Now they have work experience, the graduates have had a good look around the financial services industry. They know about alternative careers and what their options are. They now often want a particular role – and the larger firms are more likely to have what they want. What is the cost of losing a young analyst after 12 or 18 months? It’s high, though perhaps not as high as consultants who make a living out of ‘The Employee Retention Business’ would have us believe. They throw around some really scary numbers to encourage employers to buy their services. But it is certainly at least 50 per cent of their salary – so the hit to the small firm’s bottom line is well over $20,000.
Is there a way around the problem for these thousands of boutiques?
I believe the management of these smaller firms should shift their attention to talented undergraduate students, those with about two years to go on their degrees. At Abacus, we call those undergraduates ‘Smarts’, and seek to employ them at companies on a part time basis (16 to 20 hours a week), paying them around $17 per hour. The ‘Smarts’ program tries to identify the top 2 per cent of students, based on a combination of academic results, work experience and emotional intelligence.
The program was originally developed in conjunction with Macquarie Bank, which now has a lot of these talented young people working for it. The program only becomes valuable for employers if the students stick in these jobs – something 19 or 20 year olds are not known for! It’s important the part-time job gives them challenges and the opportunity to grow – if you’ve seen the research on what Generation Y want in a job, both of these factors are critical to them remaining with an employer.
In any case, a boutique should only take on a ‘Smart’ when it has a real job or project to offer – where the student’s skills, energy and relatively low wages mean they can add value almost immediately.
So when they graduate, what will keep the young person at the boutique firm?
Three factors make it more likely:
1. They are now more valuable to the company, who are therefore prepared to pay them more. What makes a ‘Smart’ more valuable than a typical graduate? • They were amongst the best students to start with – it is how they were selected for the program. • They have learnt the specific job and office skills for this employer. • They know the company culture, which makes them more effective. So compared to an untried, unknown new graduate, they are simply worth more and can be wooed with money plus more responsibility and challenge
2. The company has had time to plan ahead to fit the part-timer into a permanent role. Both parties have knowledge of the other – they can select and mould a job that suits.

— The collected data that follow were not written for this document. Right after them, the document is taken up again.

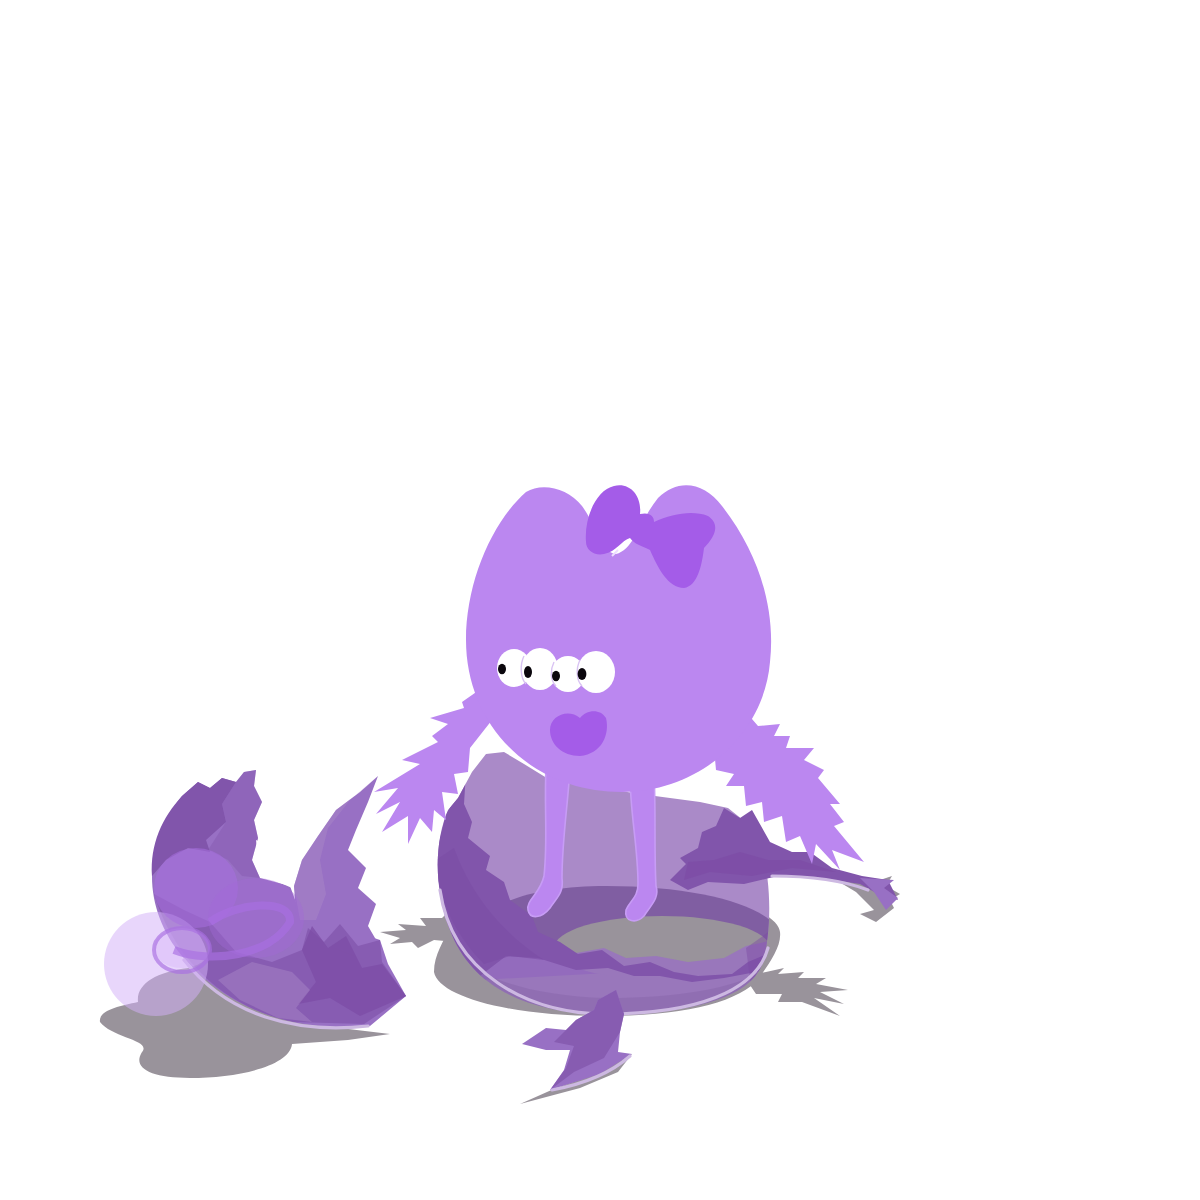
<!DOCTYPE html>
<html lang="en">
<head>
<meta charset="utf-8">
<title>Hatched monster</title>
<style>
  :root {
    --paper: #ffffff;
    --fur: #bb87f0;
    --accent: #a45ce8;
    --shell-back: #aa8ac8;
    --shell-mid: #9870c4;
    --shell-dark: #8155ab;
    --shell-deep: #7c4ca5;
    --shell-floor: #805ea2;
    --shell-edge: #cdb9e2;
    --bubble: #d3b0f8;
    --shadow: #99939b;
  }
  html, body { margin: 0; background: var(--paper); overflow: hidden; }
  .canvas { display: block; width: 1200px; height: 1200px; background: var(--paper); }
  .shadow { fill: var(--shadow); }
  .shell-back { fill: var(--shell-back); }
  .shell-mid { fill: var(--shell-mid); }
  .shell-dark { fill: var(--shell-dark); }
  .shell-deep { fill: var(--shell-deep); }
  .shell-floor { fill: var(--shell-floor); }
  .shell-edge { fill: none; stroke: var(--shell-edge); stroke-width: 1.6; stroke-linecap: round; }
  .bubble { fill: var(--bubble); }
  .fur { fill: var(--fur); }
  .limb { fill: var(--fur); stroke: #c79cf5; stroke-width: .8; stroke-linejoin: round; }
  .accent { fill: var(--accent); }
  .eye-white { fill: #fff; }
  .pupil { fill: #0b070d; }
</style>
</head>
<body>
<svg class="canvas" viewBox="0 0 600 600" role="img" aria-label="A purple four-eyed monster with a bow, standing in its broken eggshell">
  <defs>
    <clipPath id="nest-outline">
      <path d="M236 386L243 377L252 376L262 382L275 390L320 397L350 401L364 404L374 412L380 422C386 440 386 466 381 482C375 499 345 507 303 507C262 507 235 492 225 465C217 445 217 421 224 405L229 399Z"/>
    </clipPath>
  </defs>

  <g id="ground-shadows" class="shadow">
    <path d="M50 511C49 505 60 503 69 501C68 492 78 486 94 484C118 481 139 492 151 510L170 514L195 517L174 520L146 522C145 533 119 539 95 539C75 539 66 534 71 526C76 520 56 519 50 511Z"/>
    <path d="M303 443C350 443 389 454 390 466C391 474 383 484 378 491C366 502 340 508 301 508C254 508 219 498 217 486C217 477 222 471 225 463C238 449 267 443 303 443Z"/>
    <path d="M190 466L203 465L199 462L213 463L210 459L221 459L224 456L233 462L228 471L217 470L209 474L206 471L195 472L200 469Z"/>
    <path d="M372 488L383 486L392 484L389 487L402 486L399 489L413 489L408 492L424 495L410 496L422 502L407 499L420 508L401 501L389 501L391 497L378 497Z"/>
    <path d="M418 440L437 441L446 438L443 443L450 447L445 450L447 454L438 461L430 457L437 455L428 446Z"/>
    <path d="M260 552L278 544L298 537L316 527L309 536L290 544Z"/>
  </g>

  <g id="shell-nest">
    <path class="shell-back" d="M236 386L243 377L252 376L262 382L275 390L320 397L350 401L364 404L374 412L380 422C386 440 386 466 381 482L366 470L240 470L225 465C217 445 217 421 224 405L229 399Z"/>
    <g clip-path="url(#nest-outline)">
      <path class="shell-floor" d="M235 470C238 452 266 443 303 443C352 443 388 454 390 468L386 482L240 490Z"/>
      <ellipse class="shadow" cx="331" cy="474" rx="54" ry="16"/>
      <path class="shell-mid" d="M215 446L240 450L270 470L285 477L302 474L313 479L328 478L344 481L362 479L373 473L387 470L390 512H225Z" opacity=".78"/>
      <path class="shell-dark" d="M217 430L223 407L229 397L233 386L232 402L236 411L234 419L245 428L243 435L252 441L255 450L266 458L269 466L280 471L289 477L301 475L312 483L325 481L337 486L349 488L366 487L374 481L386 476L383 485L362 489L346 491L330 488L317 488L304 484L288 485L269 479L253 478L240 488L225 472Z"/>
      <path class="shell-deep" d="M218 430C219 450 228 468 242 482L255 478L272 480C253 468 236 449 227 424Z" opacity=".6"/>
      <path class="shell-floor" d="M232 481C248 492 272 498 303 499C339 499 367 494 380 486L374 512H240Z" opacity=".35"/>
      <path class="shell-deep" d="M373 474L387 464L384 490L376 497Z" opacity=".45"/>
    </g>
    <path class="shell-edge" d="M220 445C226 486 263 507 303 507C347 507 378 496 384 474"/>
  </g>

  <g id="shell-right-fragment">
    <path class="shell-dark" d="M335 440L343 432L340 429L349 424L351 416L358 413L362 404L370 409L376 405L385 421L396 426L405 426L416 434L431 438L444 440L449 450L439 447L430 442L410 439L389 438L372 442L354 441L344 445Z"/>
    <path class="shell-deep" d="M344 431L357 430L370 426L384 430L400 430L418 436L396 434L376 438L355 436L342 440Z" opacity=".65"/>
    <path class="shell-mid" d="M430 439L447 440L442 444L449 449L443 455L437 446Z"/>
    <path class="shell-edge" d="M386 438C404 438 421 440 434 445"/>
  </g>

  <g id="shell-front-shard">
    <path class="shell-mid" d="M288 510L297 505L299 500L308 495L312 507L310 516L309 526L316 527L300 537L275 545L282 535L285 525L273 525L261 522L273 514L283 515Z"/>
    <path class="shell-dark" d="M288 510L297 505L299 500L308 495L312 507L310 516L302 529L287 536L275 545L283 534L287 523L277 521Z" opacity=".75"/>
    <path class="shell-edge" d="M276 545C292 542 306 536 315 528"/>
  </g>

  <g id="shell-left-half">
    <path class="shell-mid" d="M91 398L99 391L105 394L111 389L118 391L122 386L128 385L127 393L131 401L127 410L129 419L126 430L130 439L145 443L149 454L154 464L160 460L169 471L178 466L190 470L194 482L203 498L185 513C142 517 110 501 91 478C72 455 70 424 91 398Z"/>
    <path class="shell-dark" d="M91 398L99 391L105 394L111 389L118 391L111 402L113 411L103 420L105 426L94 424L83 430L76 438C75 422 81 409 91 398Z"/>
    <path class="shell-dark" d="M118 391L122 386L128 385L127 393L131 401L127 410L129 419L126 430L130 439L121 438L114 430L104 425L113 411L111 402Z" opacity=".38"/>
    <path class="shell-mid" d="M189 388L180 396L168 405L159 418L151 430L147 443L148 457L153 466L167 474L182 480L191 475L184 463L188 452L179 444L183 434L174 425L178 415L184 401Z"/>
    <path class="shell-back" d="M189 388L175 400L164 414L160 430L163 447L158 460L150 460L147 443L151 430L159 418L168 405L180 396Z" opacity=".45"/>
    <path class="shell-dark" d="M77 447L92 455L105 461L118 476L136 481L151 475L154 464L162 471L170 462L179 473L190 470L191 481L203 498L182 512L147 511C116 505 88 483 77 447Z" opacity=".72"/>
    <path class="shell-deep" d="M151 475L156 463L164 474L173 468L181 484L191 482L203 498L180 508L165 499L149 502L158 491Z" opacity=".75"/>
    <path class="shell-back" d="M109 490L126 481L146 486L155 495L148 504L156 511L139 509L120 500Z" opacity=".45"/>
    <path class="shell-edge" d="M92 480C114 508 148 517 184 513"/>
    <path d="M130 437L128 420L136 424L143 436L146 444Z" fill="#fff"/>
  </g>

  <g id="bubbles" class="bubble">
    <circle cx="78" cy="482" r="26" opacity=".52"/>
    <ellipse cx="98" cy="444" rx="21" ry="20" fill="#a86fe0" opacity=".55"/>
    <ellipse cx="91" cy="474" rx="14" ry="10" opacity=".35"/>
    <ellipse cx="128" cy="459" rx="24" ry="20" fill="#a36ad8" opacity=".38"/>
    <g fill="none" stroke="#a96fe2" opacity=".65">
      <ellipse cx="91" cy="475" rx="14" ry="11" stroke-width="2"/>
      <path d="M87 475C105 482 135 478 145 461C146 449 119 451 105 461" stroke-width="4"/>
    </g>
  </g>

  <g id="monster">
    <g id="legs">
      <path class="limb" d="M273 384H285C284 402 281 420 281 439C282 447 278 449 275 454C271 459 265 460 264 455C263 450 270 447 272 438C274 420 272 403 273 384Z"/>
      <path class="limb" d="M315 387H327C328 406 327 424 328 443C330 449 325 453 322 458C318 462 312 461 313 455C315 450 319 449 319 442C319 423 315 407 315 387Z"/>
    </g>
    <g id="arms" class="fur">
      <path d="M241 344L231 351L232 354L215 359L224 362L216 368L219 371L201 380L210 382L187 396L199 394L188 407L200 401L191 416L204 408L204 422L210 409L216 416L217 405L223 410L221 396L229 397L227 387L234 386L235 374L246 360Z"/>
      <path d="M373 356L379 363L390 362L387 368L395 368L393 374L407 374L402 380L412 385L409 389L420 402L415 402L422 411L417 413L432 431L416 425L420 435L408 422L406 432L400 418L393 421L391 408L382 411L381 401L373 403L372 393L363 393L367 387L358 385L357 374Z"/>
    </g>
    <path id="body" class="fur" d="M263 246C271 241 284 244 291 253C299 264 300 276 308 277C317 275 320 260 329 249C339 239 352 241 361 253C379 276 388 304 385 331C382 367 350 396 311 396C265 396 233 362 233 320C233 291 246 261 263 246Z"/>
    <g id="bow" class="accent">
      <path d="M293 271C292 259 298 245 307 243C315 241 321 248 320 257C325 256 327 258 327 261C336 257 346 255 354 258C360 262 358 268 352 274C351 282 349 293 342 294C334 294 329 284 325 275C321 273 317 272 315 269C311 270 308 276 302 277C297 278 293 275 293 271Z"/>
      <path d="M306 278L309 275" stroke="#ecdcff" stroke-width="1"/>
    </g>
    <g id="eyes">
      <g class="eye-white">
        <ellipse cx="257" cy="334" rx="8.5" ry="9.5"/>
        <ellipse cx="270" cy="334.500" rx="9" ry="10.500"/>
        <ellipse cx="284" cy="337" rx="8.500" ry="9"/>
        <ellipse cx="298" cy="336" rx="9.500" ry="10.500"/>
      </g>
      <g fill="none" stroke="#d9c3f3" stroke-width=".7">
        <path d="M262 328C260 332 260 339 263 342"/>
        <path d="M277 331C275 335 275 340 278 343"/>
        <path d="M290 330C288 334 288 340 291 343"/>
      </g>
      <g class="pupil">
        <ellipse cx="251" cy="334.500" rx="2" ry="2.600"/>
        <ellipse cx="264" cy="336" rx="2" ry="3"/>
        <ellipse cx="278" cy="338" rx="2" ry="2.600"/>
        <ellipse cx="291" cy="337" rx="2.200" ry="3"/>
      </g>
    </g>
    <path id="lips" class="accent" d="M290 359C293 355 300 354 303 359C305 367 301 377 290 378C281 378 275 372 275 365C275 358 284 354 290 359Z"/>
  </g>
</svg>
</body>
</html>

3. Despite employers’ skepticism about Generation Y, they are like older people in one key area. Most don’t want to change for change’s sake. They are usually grateful for the opportunity to have had a real job while studying. Finally, they have formed relationships in the company, probably the strongest glue of all.
All this being said, some of the part-timers will still leave when they graduate as they will want a different role. However this is less of a problem for the employer than when a full-time graduate leaves. The part time student has been happily doing lower-level work at significantly lower cost than a graduate.
Even if they don’t go on to a lengthy analyst career at the boutique, they were still profitable for the small firm in the time they were employed.